== Action item ==
The response should contain every record, reproduced exactly.

== Given information ==
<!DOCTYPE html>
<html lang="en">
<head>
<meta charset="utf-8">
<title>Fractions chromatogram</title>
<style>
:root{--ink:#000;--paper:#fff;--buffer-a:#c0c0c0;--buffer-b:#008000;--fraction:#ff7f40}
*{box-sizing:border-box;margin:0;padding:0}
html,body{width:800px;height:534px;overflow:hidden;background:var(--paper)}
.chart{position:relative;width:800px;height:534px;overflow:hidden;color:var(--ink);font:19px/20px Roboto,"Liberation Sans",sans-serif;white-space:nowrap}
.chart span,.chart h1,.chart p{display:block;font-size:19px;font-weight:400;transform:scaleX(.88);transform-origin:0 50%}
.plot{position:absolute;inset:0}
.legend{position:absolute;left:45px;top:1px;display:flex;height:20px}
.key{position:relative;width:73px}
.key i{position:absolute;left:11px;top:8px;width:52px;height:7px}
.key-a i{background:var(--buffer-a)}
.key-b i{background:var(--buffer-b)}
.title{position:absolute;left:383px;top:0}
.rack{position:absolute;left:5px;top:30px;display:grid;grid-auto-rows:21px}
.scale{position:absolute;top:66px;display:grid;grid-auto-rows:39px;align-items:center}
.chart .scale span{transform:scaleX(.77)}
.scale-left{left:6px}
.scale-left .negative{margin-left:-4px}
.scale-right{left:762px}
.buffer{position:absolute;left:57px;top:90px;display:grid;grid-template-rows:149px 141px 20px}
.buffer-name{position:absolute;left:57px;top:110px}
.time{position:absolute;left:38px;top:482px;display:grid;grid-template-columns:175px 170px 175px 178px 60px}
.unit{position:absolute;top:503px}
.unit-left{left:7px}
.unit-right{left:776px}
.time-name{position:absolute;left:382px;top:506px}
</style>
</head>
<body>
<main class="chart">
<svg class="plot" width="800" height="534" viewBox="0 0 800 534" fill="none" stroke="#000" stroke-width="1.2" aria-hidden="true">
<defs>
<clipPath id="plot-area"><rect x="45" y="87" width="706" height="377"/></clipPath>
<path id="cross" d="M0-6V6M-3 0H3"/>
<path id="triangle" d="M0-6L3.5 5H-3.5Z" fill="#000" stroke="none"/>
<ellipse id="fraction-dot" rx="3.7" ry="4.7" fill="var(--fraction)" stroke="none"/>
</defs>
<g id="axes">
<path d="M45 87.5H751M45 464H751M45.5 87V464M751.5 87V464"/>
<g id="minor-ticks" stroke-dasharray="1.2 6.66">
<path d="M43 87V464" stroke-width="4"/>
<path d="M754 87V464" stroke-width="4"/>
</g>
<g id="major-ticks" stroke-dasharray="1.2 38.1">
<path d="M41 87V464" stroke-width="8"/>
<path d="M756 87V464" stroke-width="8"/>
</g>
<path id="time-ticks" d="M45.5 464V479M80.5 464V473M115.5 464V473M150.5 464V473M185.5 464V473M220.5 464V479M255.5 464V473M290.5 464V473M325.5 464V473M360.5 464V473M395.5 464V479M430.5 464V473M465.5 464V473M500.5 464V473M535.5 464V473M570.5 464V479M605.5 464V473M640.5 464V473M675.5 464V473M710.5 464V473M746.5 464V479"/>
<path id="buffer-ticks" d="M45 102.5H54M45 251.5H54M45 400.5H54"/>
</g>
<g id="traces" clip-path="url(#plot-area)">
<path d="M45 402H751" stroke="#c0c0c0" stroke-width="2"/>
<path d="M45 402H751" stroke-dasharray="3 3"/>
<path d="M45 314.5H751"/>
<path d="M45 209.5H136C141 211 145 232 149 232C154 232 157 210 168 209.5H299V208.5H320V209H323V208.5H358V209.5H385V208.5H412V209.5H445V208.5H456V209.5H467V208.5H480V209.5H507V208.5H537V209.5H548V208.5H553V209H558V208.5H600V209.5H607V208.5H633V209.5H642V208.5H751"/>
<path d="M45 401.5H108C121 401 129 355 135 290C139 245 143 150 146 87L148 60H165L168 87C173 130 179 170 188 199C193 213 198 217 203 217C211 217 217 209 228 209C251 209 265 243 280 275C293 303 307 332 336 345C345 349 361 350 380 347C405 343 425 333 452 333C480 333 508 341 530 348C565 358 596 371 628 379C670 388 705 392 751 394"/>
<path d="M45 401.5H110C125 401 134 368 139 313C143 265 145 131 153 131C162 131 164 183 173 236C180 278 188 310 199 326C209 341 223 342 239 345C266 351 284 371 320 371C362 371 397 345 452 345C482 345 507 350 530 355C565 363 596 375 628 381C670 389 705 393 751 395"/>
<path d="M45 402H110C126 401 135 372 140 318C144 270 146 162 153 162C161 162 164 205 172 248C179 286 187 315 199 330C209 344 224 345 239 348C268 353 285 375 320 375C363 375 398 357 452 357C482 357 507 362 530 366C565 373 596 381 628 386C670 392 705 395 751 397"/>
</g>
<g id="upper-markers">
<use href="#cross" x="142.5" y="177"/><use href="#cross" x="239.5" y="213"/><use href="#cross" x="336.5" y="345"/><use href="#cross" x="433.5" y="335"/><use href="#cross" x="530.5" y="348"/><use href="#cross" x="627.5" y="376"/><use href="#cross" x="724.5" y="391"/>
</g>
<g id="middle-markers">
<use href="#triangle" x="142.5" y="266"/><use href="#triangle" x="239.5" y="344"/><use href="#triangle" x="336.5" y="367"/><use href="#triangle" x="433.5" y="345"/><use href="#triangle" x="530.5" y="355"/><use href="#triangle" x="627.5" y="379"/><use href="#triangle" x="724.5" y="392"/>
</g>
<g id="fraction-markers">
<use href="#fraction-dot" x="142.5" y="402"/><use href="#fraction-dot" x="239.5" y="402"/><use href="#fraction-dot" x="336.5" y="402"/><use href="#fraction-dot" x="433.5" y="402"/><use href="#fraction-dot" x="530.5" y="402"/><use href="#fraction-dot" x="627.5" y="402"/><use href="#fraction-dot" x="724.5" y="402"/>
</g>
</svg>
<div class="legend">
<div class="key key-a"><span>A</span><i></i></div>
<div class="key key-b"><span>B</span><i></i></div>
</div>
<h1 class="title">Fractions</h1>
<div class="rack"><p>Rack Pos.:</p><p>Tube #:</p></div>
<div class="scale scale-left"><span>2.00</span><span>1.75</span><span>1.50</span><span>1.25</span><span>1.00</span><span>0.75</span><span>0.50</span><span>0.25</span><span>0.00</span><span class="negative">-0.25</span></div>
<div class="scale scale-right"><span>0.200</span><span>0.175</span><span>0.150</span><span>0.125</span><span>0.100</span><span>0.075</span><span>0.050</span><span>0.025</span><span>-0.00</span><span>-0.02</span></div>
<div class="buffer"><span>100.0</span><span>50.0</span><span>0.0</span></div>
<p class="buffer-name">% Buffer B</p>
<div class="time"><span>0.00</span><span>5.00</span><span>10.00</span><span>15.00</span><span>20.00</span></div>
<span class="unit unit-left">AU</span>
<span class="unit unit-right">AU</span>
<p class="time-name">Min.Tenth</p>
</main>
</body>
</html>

== Exercise response ==
<!DOCTYPE html>
<html lang="en">
<head>
<meta charset="utf-8">
<title>Fractions chromatogram</title>
<style>
:root{--ink:#000;--paper:#fff;--buffer-a:#c0c0c0;--buffer-b:#008000;--fraction:#ff7f40}
*{box-sizing:border-box;margin:0;padding:0}
html,body{width:800px;height:534px;overflow:hidden;background:var(--paper)}
.chart{position:relative;width:800px;height:534px;overflow:hidden;color:var(--ink);font:19px/20px Roboto,"Liberation Sans",sans-serif;white-space:nowrap}
.chart span,.chart h1,.chart p{display:block;font-size:19px;font-weight:400;transform:scaleX(.88);transform-origin:0 50%}
.plot{position:absolute;inset:0}
.legend{position:absolute;left:45px;top:1px;display:flex;height:20px}
.key{position:relative;width:73px}
.key i{position:absolute;left:11px;top:8px;width:52px;height:7px}
.key-a i{background:var(--buffer-a)}
.key-b i{background:var(--buffer-b)}
.title{position:absolute;left:383px;top:0}
.rack{position:absolute;left:5px;top:30px;display:grid;grid-auto-rows:21px}
.scale{position:absolute;top:66px;display:grid;grid-auto-rows:39px;align-items:center}
.chart .scale span{transform:scaleX(.77)}
.scale-left{left:6px}
.scale-left .negative{margin-left:-4px}
.scale-right{left:762px}
.buffer{position:absolute;left:57px;top:90px;display:grid;grid-template-rows:149px 141px 20px}
.buffer-name{position:absolute;left:57px;top:110px}
.time{position:absolute;left:38px;top:482px;display:grid;grid-template-columns:175px 170px 175px 178px 60px}
.unit{position:absolute;top:503px}
.unit-left{left:7px}
.unit-right{left:776px}
.time-name{position:absolute;left:382px;top:506px}
</style>
</head>
<body>
<main class="chart">
<svg class="plot" width="800" height="534" viewBox="0 0 800 534" fill="none" stroke="#000" stroke-width="1.2" aria-hidden="true">
<defs>
<clipPath id="plot-area"><rect x="45" y="87" width="706" height="377"/></clipPath>
<path id="cross" d="M0-6V6M-3 0H3"/>
<path id="triangle" d="M0-6L3.5 5H-3.5Z" fill="#000" stroke="none"/>
<ellipse id="fraction-dot" rx="3.7" ry="4.7" fill="var(--fraction)" stroke="none"/>
</defs>
<g id="axes">
<path d="M45 87.5H751M45 464H751M45.5 87V464M751.5 87V464"/>
<g id="minor-ticks" stroke-dasharray="1.2 6.66">
<path d="M43 87V464" stroke-width="4"/>
<path d="M754 87V464" stroke-width="4"/>
</g>
<g id="major-ticks" stroke-dasharray="1.2 38.1">
<path d="M41 87V464" stroke-width="8"/>
<path d="M756 87V464" stroke-width="8"/>
</g>
<path id="time-ticks" d="M45.5 464V479M80.5 464V473M115.5 464V473M150.5 464V473M185.5 464V473M220.5 464V479M255.5 464V473M290.5 464V473M325.5 464V473M360.5 464V473M395.5 464V479M430.5 464V473M465.5 464V473M500.5 464V473M535.5 464V473M570.5 464V479M605.5 464V473M640.5 464V473M675.5 464V473M710.5 464V473M746.5 464V479"/>
<path id="buffer-ticks" d="M45 102.5H54M45 251.5H54M45 400.5H54"/>
</g>
<g id="traces" clip-path="url(#plot-area)">
<path d="M45 402H751" stroke="#c0c0c0" stroke-width="2"/>
<path d="M45 402H751" stroke-dasharray="3 3"/>
<path d="M45 314.5H751"/>
<path d="M45 209.5H136C141 211 145 232 149 232C154 232 157 210 168 209.5H299V208.5H320V209H323V208.5H358V209.5H385V208.5H412V209.5H445V208.5H456V209.5H467V208.5H480V209.5H507V208.5H537V209.5H548V208.5H553V209H558V208.5H600V209.5H607V208.5H633V209.5H642V208.5H751"/>
<path d="M45 401.5H108C121 401 129 355 135 290C139 245 143 150 146 87L148 60H165L168 87C173 130 179 170 188 199C193 213 198 217 203 217C211 217 217 209 228 209C251 209 265 243 280 275C293 303 307 332 336 345C345 349 361 350 380 347C405 343 425 333 452 333C480 333 508 341 530 348C565 358 596 371 628 379C670 388 705 392 751 394"/>
<path d="M45 401.5H110C125 401 134 368 139 313C143 265 145 131 153 131C162 131 164 183 173 236C180 278 188 310 199 326C209 341 223 342 239 345C266 351 284 371 320 371C362 371 397 345 452 345C482 345 507 350 530 355C565 363 596 375 628 381C670 389 705 393 751 395"/>
<path d="M45 402H110C126 401 135 372 140 318C144 270 146 162 153 162C161 162 164 205 172 248C179 286 187 315 199 330C209 344 224 345 239 348C268 353 285 375 320 375C363 375 398 357 452 357C482 357 507 362 530 366C565 373 596 381 628 386C670 392 705 395 751 397"/>
</g>
<g id="upper-markers">
<use href="#cross" x="142.5" y="177"/><use href="#cross" x="239.5" y="213"/><use href="#cross" x="336.5" y="345"/><use href="#cross" x="433.5" y="335"/><use href="#cross" x="530.5" y="348"/><use href="#cross" x="627.5" y="376"/><use href="#cross" x="724.5" y="391"/>
</g>
<g id="middle-markers">
<use href="#triangle" x="142.5" y="266"/><use href="#triangle" x="239.5" y="344"/><use href="#triangle" x="336.5" y="367"/><use href="#triangle" x="433.5" y="345"/><use href="#triangle" x="530.5" y="355"/><use href="#triangle" x="627.5" y="379"/><use href="#triangle" x="724.5" y="392"/>
</g>
<g id="fraction-markers">
<use href="#fraction-dot" x="142.5" y="402"/><use href="#fraction-dot" x="239.5" y="402"/><use href="#fraction-dot" x="336.5" y="402"/><use href="#fraction-dot" x="433.5" y="402"/><use href="#fraction-dot" x="530.5" y="402"/><use href="#fraction-dot" x="627.5" y="402"/><use href="#fraction-dot" x="724.5" y="402"/>
</g>
</svg>
<div class="legend">
<div class="key key-a"><span>A</span><i></i></div>
<div class="key key-b"><span>B</span><i></i></div>
</div>
<h1 class="title">Fractions</h1>
<div class="rack"><p>Rack Pos.:</p><p>Tube #:</p></div>
<div class="scale scale-left"><span>2.00</span><span>1.75</span><span>1.50</span><span>1.25</span><span>1.00</span><span>0.75</span><span>0.50</span><span>0.25</span><span>0.00</span><span class="negative">-0.25</span></div>
<div class="scale scale-right"><span>0.200</span><span>0.175</span><span>0.150</span><span>0.125</span><span>0.100</span><span>0.075</span><span>0.050</span><span>0.025</span><span>-0.00</span><span>-0.02</span></div>
<div class="buffer"><span>100.0</span><span>50.0</span><span>0.0</span></div>
<p class="buffer-name">% Buffer B</p>
<div class="time"><span>0.00</span><span>5.00</span><span>10.00</span><span>15.00</span><span>20.00</span></div>
<span class="unit unit-left">AU</span>
<span class="unit unit-right">AU</span>
<p class="time-name">Min.Tenth</p>
</main>
</body>
</html>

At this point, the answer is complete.